| Activity |
Every line from the line containing "142Q394 134 407" through the final line below is to be repeated exactly; no other line is.

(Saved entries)
#####

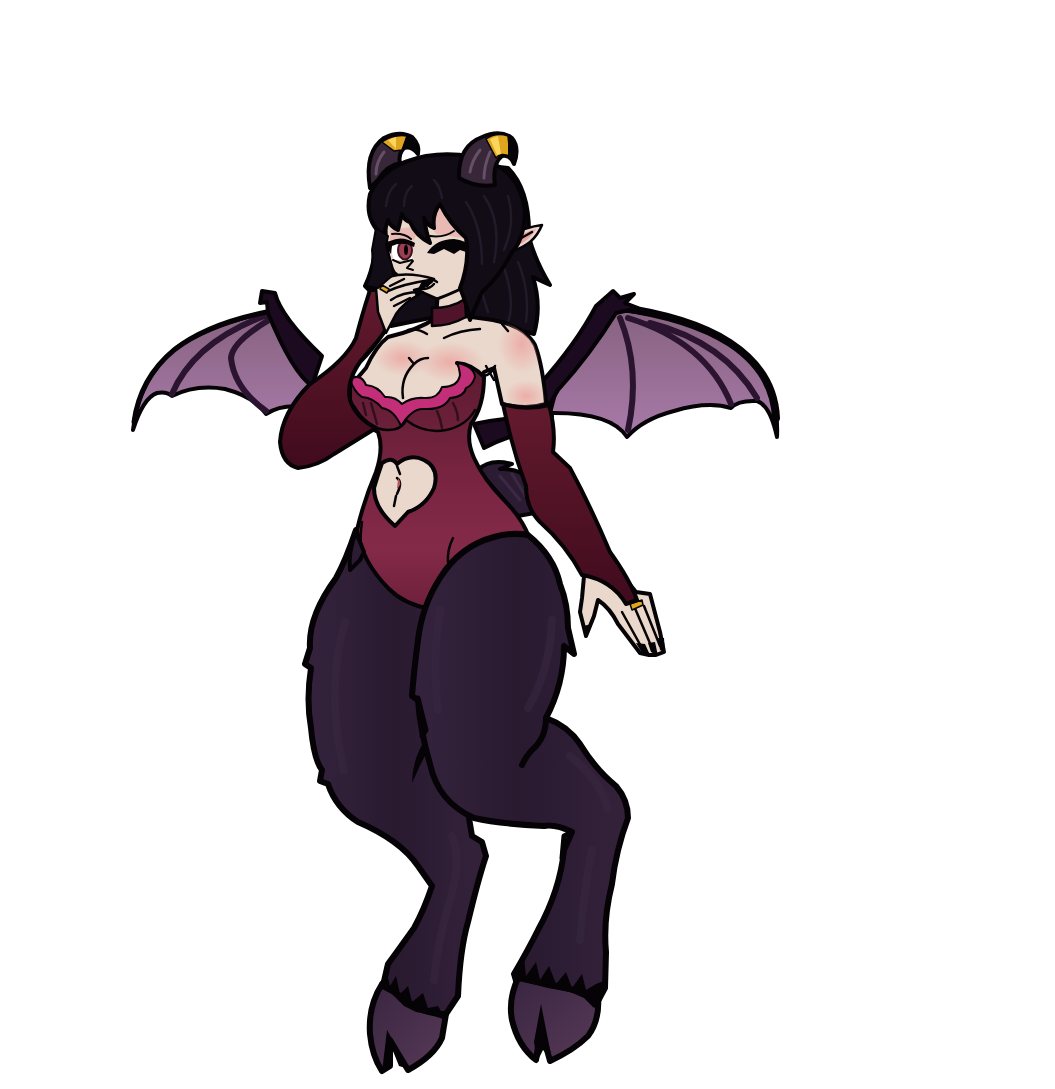
<!DOCTYPE html>
<html lang="en">
<head>
<meta charset="utf-8">
<title>Winged faun character</title>
<style>
:root{--ink:#050306;--hair:#110c16;--hair-sheen:#211a29;--skin:#ead8cc;--skin-shade:#cdb6ad;--blush:#e9a39f;--suit:#7c2440;--suit-dark:#4f142a;--glove:#511124;--trim:#c22f78;--fur:#2c1c33;--fur-light:#3b2842;--hoof:#442d49;--wing:#9d7199;--bone:#1c0a20;--gold:#e0a51f;--horn:#382639}
html,body{margin:0;background:#fff;overflow:hidden}
svg{display:block;width:1055px;height:1089px}
.outline{stroke:var(--ink);stroke-width:4;stroke-linejoin:round;stroke-linecap:round}
.bold{stroke-width:6}
.fine{stroke-width:2.5}
.line{fill:none;stroke:var(--ink);stroke-width:2.5;stroke-linecap:round;stroke-linejoin:round}
.ink{fill:var(--ink)}
.hair{fill:var(--hair)}
.skin{fill:var(--skin)}
.gold{fill:var(--gold)}
.rib{fill:none;stroke:#2a1430;stroke-width:6;stroke-linecap:round}
.strand{fill:none;stroke:var(--hair-sheen);stroke-width:2.5;stroke-linecap:round}
.fur-sheen{fill:none;stroke:var(--fur-light);stroke-linecap:round}
</style>
</head>
<body>
<svg viewBox="0 0 1055 1089" role="img" aria-label="Winking horned woman with bat wings, a wine-red bodysuit and faun legs">
<defs>
<linearGradient id="wing-fill" x1="0" y1="0" x2="0" y2="1"><stop offset="0" stop-color="#86627f"/><stop offset="1" stop-color="#a87aa9"/></linearGradient>
<linearGradient id="suit-fill" x1="0" y1="0" x2="0" y2="1"><stop offset="0" stop-color="#5c1a30"/><stop offset=".45" stop-color="#772440"/><stop offset=".75" stop-color="#842a49"/><stop offset="1" stop-color="#6d203b"/></linearGradient>
<linearGradient id="glove-fill" x1="0" y1="0" x2="0" y2="1"><stop offset="0" stop-color="#631a2e"/><stop offset="1" stop-color="#400b1d"/></linearGradient>
<linearGradient id="fur-fill" x1="0" y1="0" x2="1" y2="0"><stop offset="0" stop-color="#35233d"/><stop offset=".5" stop-color="#291a30"/><stop offset="1" stop-color="#34223b"/></linearGradient>
<linearGradient id="hoof-fill" x1="0" y1="0" x2="1" y2="1"><stop offset="0" stop-color="#392540"/><stop offset="1" stop-color="#573a58"/></linearGradient>
<radialGradient id="blush"><stop offset="0" stop-color="#ec9f9b" stop-opacity=".75"/><stop offset="1" stop-color="#ec9f9b" stop-opacity="0"/></radialGradient>
<clipPath id="chest-clip"><path d="M436 318Q418 330 388 337Q376 346 366 368L354 382Q368 398 384 400L402 412L416 404Q446 400 460 380L482 374L494 368L502 404Q526 408 545 404Q542 366 534 345Q520 322 486 318Z"/></clipPath>
</defs>

<g id="wing-left">
<path class="outline" fill="url(#wing-fill)" d="M267 312Q210 325 176 348Q138 380 133 430Q143 398 157 393Q166 391 172 396Q196 384 225 389Q255 397 266 414Q282 404 304 407L312 385Q290 360 267 312Z"/>
<path class="rib" d="M267 315Q194 342 172 394M269 320Q232 342 231 358Q234 388 266 411"/>
<path class="line" stroke-width="5" style="stroke-width:5" d="M267 312Q207 324 174 350Q140 378 134 422"/>
<path class="outline" fill="var(--bone)" d="M260 303L262 291L275 293Q281 317 322 356L312 386Q292 372 268 313L267 302Z"/>
</g>

<g id="wing-right">
<path class="outline" fill="url(#wing-fill)" d="M614 309Q690 317 730 343Q780 376 777 437Q770 405 757 401Q738 400 731 408Q708 401 674 411Q643 419 627 437Q611 412 550 413L556 390Q588 349 614 309Z"/>
<path class="rib" d="M620 318Q641 370 628 430M628 318Q706 342 731 404M650 323Q724 342 757 398"/>
<path class="line" style="stroke-width:8" d="M616 307Q690 317 730 343Q774 372 776 418"/>
<path class="outline" fill="var(--bone)" d="M540 384Q576 344 596 306L613 291L620 298L634 294L625 303L638 308L616 313Q590 355 558 390L548 407Z"/>
</g>

<g id="tail">
<path class="outline" fill="var(--bone)" d="M474 424Q512 416 552 416L550 427Q510 434 484 448Z"/>
<path class="outline" fill="var(--fur)" d="M478 470Q490 458 512 464L500 469Q520 468 530 480L540 512L518 516Z"/>
<path class="fur-sheen" stroke-width="3" d="M500 476L520 500M512 474L528 500"/>
</g>

<g id="hair-back">
<path class="hair outline" d="M376 240Q374 268 365 286L385 306L391 326L430 318L500 325L534 334Q542 306 533 277Q541 281 550 285Q535 260 529 237Q530 190 508 168L440 160Z"/>
<path class="strand" d="M502 262Q516 300 508 322M518 262Q530 290 526 322M478 280L488 312"/>
</g>

<g id="ear">
<path class="skin outline fine" d="M511 235Q526 227 542 225Q534 245 512 251Z"/>
<path d="M516 240Q525 231 536 229Q530 240 517 246Z" fill="var(--blush)"/>
<path class="line" d="M516 241L532 232"/>
</g>

<g id="leg-left">
<path class="outline bold" fill="url(#fur-fill)" d="M356 530Q346 560 336 578Q308 616 310 648L305 664L311 668Q306 700 311 728Q314 760 322 770L320 781L328 784Q336 808 358 822Q400 840 418 866L432 886Q424 910 414 928Q394 956 388 964L382 990L442 1020L458 996Q460 950 468 922Q478 880 486 856L482 842L472 836L466 800L446 600L420 560Z"/>
<path class="fur-sheen" stroke-width="8" opacity=".45" d="M345 622Q325 690 344 770M452 836Q462 860 450 900Q438 940 434 980"/>
<path class="ink" d="M428 735Q412 758 412 783L418 770Q424 756 430 748Z"/>
<path class="outline bold" fill="url(#hoof-fill)" d="M382 984Q368 1006 370 1034Q372 1056 382 1071L390 1066L390 1040L408 1070Q434 1056 442 1038L446 1014Q420 1014 406 1000Z"/>
<path class="ink" d="M387 1030L409 1069L399 1066L391 1046L389 1069L382 1072Z"/>
<path class="ink" d="M380 988L385 966L390 986L396 976L400 994L408 986L412 1002L423 993L428 1008L438 1006L446 1020L428 1014L416 1012L404 1006L392 994Z"/>
</g>

<g id="neck-and-chest">
<path class="skin outline" d="M438 290L436 318Q418 330 388 337Q376 346 366 368L354 382L400 430L470 410L484 372L494 368L502 404Q526 410 546 404Q543 366 535 345Q524 324 486 319L464 316L466 284Z"/>
<g clip-path="url(#chest-clip)">
<ellipse cx="402" cy="358" rx="28" ry="18" fill="url(#blush)"/>
<ellipse cx="450" cy="362" rx="34" ry="20" fill="url(#blush)"/>
<ellipse cx="522" cy="344" rx="24" ry="30" fill="url(#blush)"/>
<ellipse cx="526" cy="396" rx="22" ry="16" fill="url(#blush)"/>
</g>
<path class="line" d="M403 398Q400 378 414 364Q420 358 428 358M414 364L409 358M444 338Q460 330 480 329M427 334Q418 328 408 330M508 331L502 324M484 376Q492 374 495 366M486 366L494 380"/>
<path fill="var(--suit-dark)" class="outline fine" d="M432 308Q452 308 465 299L466 317Q450 326 432 326Z"/>
</g>

<g id="bodysuit">
<path class="outline" fill="url(#suit-fill)" d="M350 379Q360 374 363 388Q374 389 382 400Q392 399 401 410Q413 400 424 402Q440 404 446 390Q460 390 462 376Q460 364 457 363Q472 364 484 377Q484 406 471 424Q466 440 474 458Q484 480 504 500Q522 518 529 537L510 552L458 562L430 609Q404 604 389 589Q362 562 357 530Q364 500 376 472Q384 448 378 432Q360 424 350 402Z"/>
<path fill="var(--trim)" class="outline" style="stroke-width:2" d="M350 379Q361 373 366 385Q378 386 385 397Q395 396 402 404Q412 397 424 398Q438 399 442 387Q458 387 460 375Q459 366 457 363Q474 366 475 377Q472 386 466 388Q464 397 450 398Q444 410 424 409Q412 408 401 426Q394 410 382 408Q374 398 362 397Q354 392 350 379Z"/>
<path class="line" d="M354 406Q368 430 388 430Q402 430 406 420M406 420Q424 434 446 430Q466 426 475 410"/>
<path class="line" opacity=".55" d="M371 403L377 424M437 411Q441 420 442 428M453 403Q458 412 458 420M363 403L366 415"/>
<path class="line" d="M453 538Q447 550 448 562M362 522Q358 550 366 556"/>
<path class="skin outline" d="M397 464Q410 453 424 460Q440 468 434 488Q426 506 408 512L395 526Q374 508 374 488Q378 474 382 463Q392 456 397 464Z"/>
<path class="line" d="M397 466L400 474M397 478Q403 482 397 494M396 496L394 506"/>
<path d="M398 478Q403 484 397 489Z" fill="#b25b5f"/>
</g>

<g id="leg-right">
<path class="outline bold" fill="url(#fur-fill)" d="M528 535Q554 556 560 584Q568 604 568 628L574 654L564 646Q564 684 546 718Q568 726 580 744Q596 770 616 786Q628 800 628 818Q616 850 612 884Q603 920 606 952L605 988L592 1012L520 994L514 974Q528 950 538 930Q560 890 564 850L572 832Q556 824 544 826Q500 824 474 818Q438 802 430 764Q420 730 418 700L412 696Q414 670 418 640Q422 606 440 578Q460 546 494 537Q512 532 528 535Z"/>
<path class="line" style="stroke-width:6" d="M546 718Q546 738 532 750Q526 756 522 765"/>
<path class="line" style="stroke-width:5" d="M418 698L426 730L422 736M572 832L564 836L562 858"/>
<path class="fur-sheen" stroke-width="8" opacity=".5" d="M552 620Q550 670 528 708M570 756Q600 780 608 808M592 850Q584 890 580 940M440 610Q432 660 438 710"/>
<path class="outline bold" fill="url(#hoof-fill)" d="M518 978Q508 1000 512 1020Q518 1046 536 1060L541 1028L550 1061Q574 1050 588 1036Q600 1020 598 996Q560 986 518 978Z"/>
<path class="ink" d="M541 1004L552 1060L543 1050L537 1062L534 1042Z"/>
<path class="ink" d="M512 978L524 958L526 976L536 962L540 980L549 966L556 984L566 972L572 988L582 974L586 990L596 984L606 980L602 1000L594 1008L584 998L570 992L548 988L532 984Z"/>
</g>
<path class="outline" fill="var(--fur)" d="M356 532Q348 552 350 570L360 560L364 552Z"/>

<g id="arm-right">
<path class="skin outline" d="M584 576L582 598L580 612L586 636L594 616L598 600Q610 608 618 624L640 653L649 655L656 655L664 652L660 632L650 594L636 592L610 560Z"/>
<path class="line" d="M622 612L642 648M634 606L652 648M644 606L660 646"/>
<path class="ink" d="M583 626L592 624L585 638ZM636 643L645 644L650 655L642 653ZM648 643L655 642L658 656L651 652ZM658 638L664 638L665 653L660 650Z"/>
<path class="gold outline" style="stroke-width:1.5" d="M630 604L642 600L643 605L632 610Z"/>
<path class="outline" fill="url(#glove-fill)" d="M503 404Q526 411 549 405Q556 430 553 452L570 468Q590 505 610 552Q630 580 637 600L626 604Q612 580 582 575Q566 545 540 522Q526 508 526 486Q512 448 503 404Z"/>
</g>

<g id="arm-left">
<path class="outline" fill="url(#glove-fill)" d="M370 290Q361 318 356 338Q346 360 310 384Q282 412 280 442Q282 464 298 468Q318 466 334 454Q360 438 376 428Q356 418 350 400Q346 382 360 362Q372 350 385 331L382 290Z"/>
<path class="line" opacity=".6" d="M376 342Q360 358 352 374"/>
</g>

<g id="face">
<path class="skin outline" style="stroke-width:3" d="M386 226Q386 256 394 272Q410 288 437 299Q456 292 470 284L480 220L440 196L394 210Z"/>
<path fill="var(--blush)" opacity=".55" d="M390 230L420 226L414 240L390 242ZM428 222L440 208L456 224L462 238L436 234Z"/>
<path fill="#fff" d="M389 244Q400 238 413 244L412 260L394 260Z"/>
<ellipse cx="405" cy="250" rx="7" ry="9.5" fill="#9a4050" stroke="#3e1420" stroke-width="2"/>
<ellipse class="ink" cx="406" cy="250" rx="2" ry="5"/>
<path class="ink" d="M382 243L390 241Q402 235 415 243L414 247Q402 241 392 246L391 254L387 248Z"/>
<path class="line" style="stroke-width:2" d="M393 260L400 263L412 260M392 234Q404 233 411 239M430 236Q444 238 454 231M413 261L407 268L413 270"/>
<path class="ink" d="M427 253Q436 239 454 239Q466 240 472 248L466 252L460 250L454 254L444 249L434 254Z"/>
<path class="line" d="M418 288Q428 291 434 284M434 280L437 282"/>
</g>

<g id="hand-left">
<path class="skin outline fine" d="M376 288Q384 276 398 275Q414 273 434 279Q430 286 414 290L420 294Q404 302 396 314L386 333L378 312Z"/>
<path class="line" d="M386 292Q402 284 430 280M391 300Q402 292 420 292M394 306L410 298M390 286L404 279"/>
<path class="ink" d="M422 281L434 278L428 287L418 289ZM414 291L424 291L416 297Z"/>
<path class="gold outline" style="stroke-width:1.5" d="M382 285L389 289L387 293L380 289Z"/>
</g>

<g id="hair-front">
<path class="hair outline" d="M370 194Q384 164 426 156Q462 150 494 164Q522 178 525 212Q524 240 512 252Q500 276 482 292Q474 310 470 320Q466 302 460 288Q470 262 466 238Q450 224 440 204Q432 214 434 228Q426 224 424 218Q426 232 430 243Q416 236 410 222Q404 220 402 214L398 230Q390 226 388 220L383 236Q364 220 370 194Z"/>
<path class="hair outline" style="stroke-width:2" d="M376 228L388 236L386 246L391 262L393 275L378 288L366 286Q374 270 372 250Z"/>
<path class="strand" d="M386 206Q388 190 396 184M404 206Q404 192 412 186M442 198Q440 186 434 180M466 202Q482 226 482 264M484 196Q502 222 494 262M508 196Q516 222 504 250"/>
</g>

<g id="horns">
<path class="outline" fill="var(--horn)" d="M370 188Q364 152 384 138Q400 130 412 137Q420 145 418 154Q412 146 404 148Q398 154 400 163Q386 166 378 180Z"/>
<path class="gold outline" style="stroke-width:1.5" d="M382 142Q394 134 407 136L402 150L394 151Z"/>
<path fill="#fbd65b" d="M388 140L396 137L396 149Z"/>
<path class="ink" d="M407 134Q420 142 418 155Q412 144 402 151Z"/>
<path class="outline" fill="var(--horn)" d="M459 178Q458 146 482 137Q500 129 512 138Q520 148 514 164Q510 154 502 156Q492 164 495 185Q476 188 459 178Z"/>
<path class="gold outline" style="stroke-width:1.5" d="M486 139Q496 132 508 136L510 156Q500 152 496 158Z"/>
<path fill="#fbd65b" d="M490 139L498 136L501 154L497 155Z"/>
<path class="ink" d="M508 134Q520 144 514 165Q512 155 508 156Z"/>
<path fill="none" stroke="#665066" stroke-width="3" stroke-linecap="round" d="M480 150Q472 160 470 172M384 152Q376 162 376 174M490 152Q484 166 484 178"/>
</g>
</svg>
</body>
</html>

#####

| Written reply |
<path class="gold outline" style="stroke-width:1.5" d="M382 142Q394 134 407 136L402 150L394 151Z"/>
<path fill="#fbd65b" d="M388 140L396 137L396 149Z"/>
<path class="ink" d="M407 134Q420 142 418 155Q412 144 402 151Z"/>
<path class="outline" fill="var(--horn)" d="M459 178Q458 146 482 137Q500 129 512 138Q520 148 514 164Q510 154 502 156Q492 164 495 185Q476 188 459 178Z"/>
<path class="gold outline" style="stroke-width:1.5" d="M486 139Q496 132 508 136L510 156Q500 152 496 158Z"/>
<path fill="#fbd65b" d="M490 139L498 136L501 154L497 155Z"/>
<path class="ink" d="M508 134Q520 144 514 165Q512 155 508 156Z"/>
<path fill="none" stroke="#665066" stroke-width="3" stroke-linecap="round" d="M480 150Q472 160 470 172M384 152Q376 162 376 174M490 152Q484 166 484 178"/>
</g>
</svg>
</body>
</html>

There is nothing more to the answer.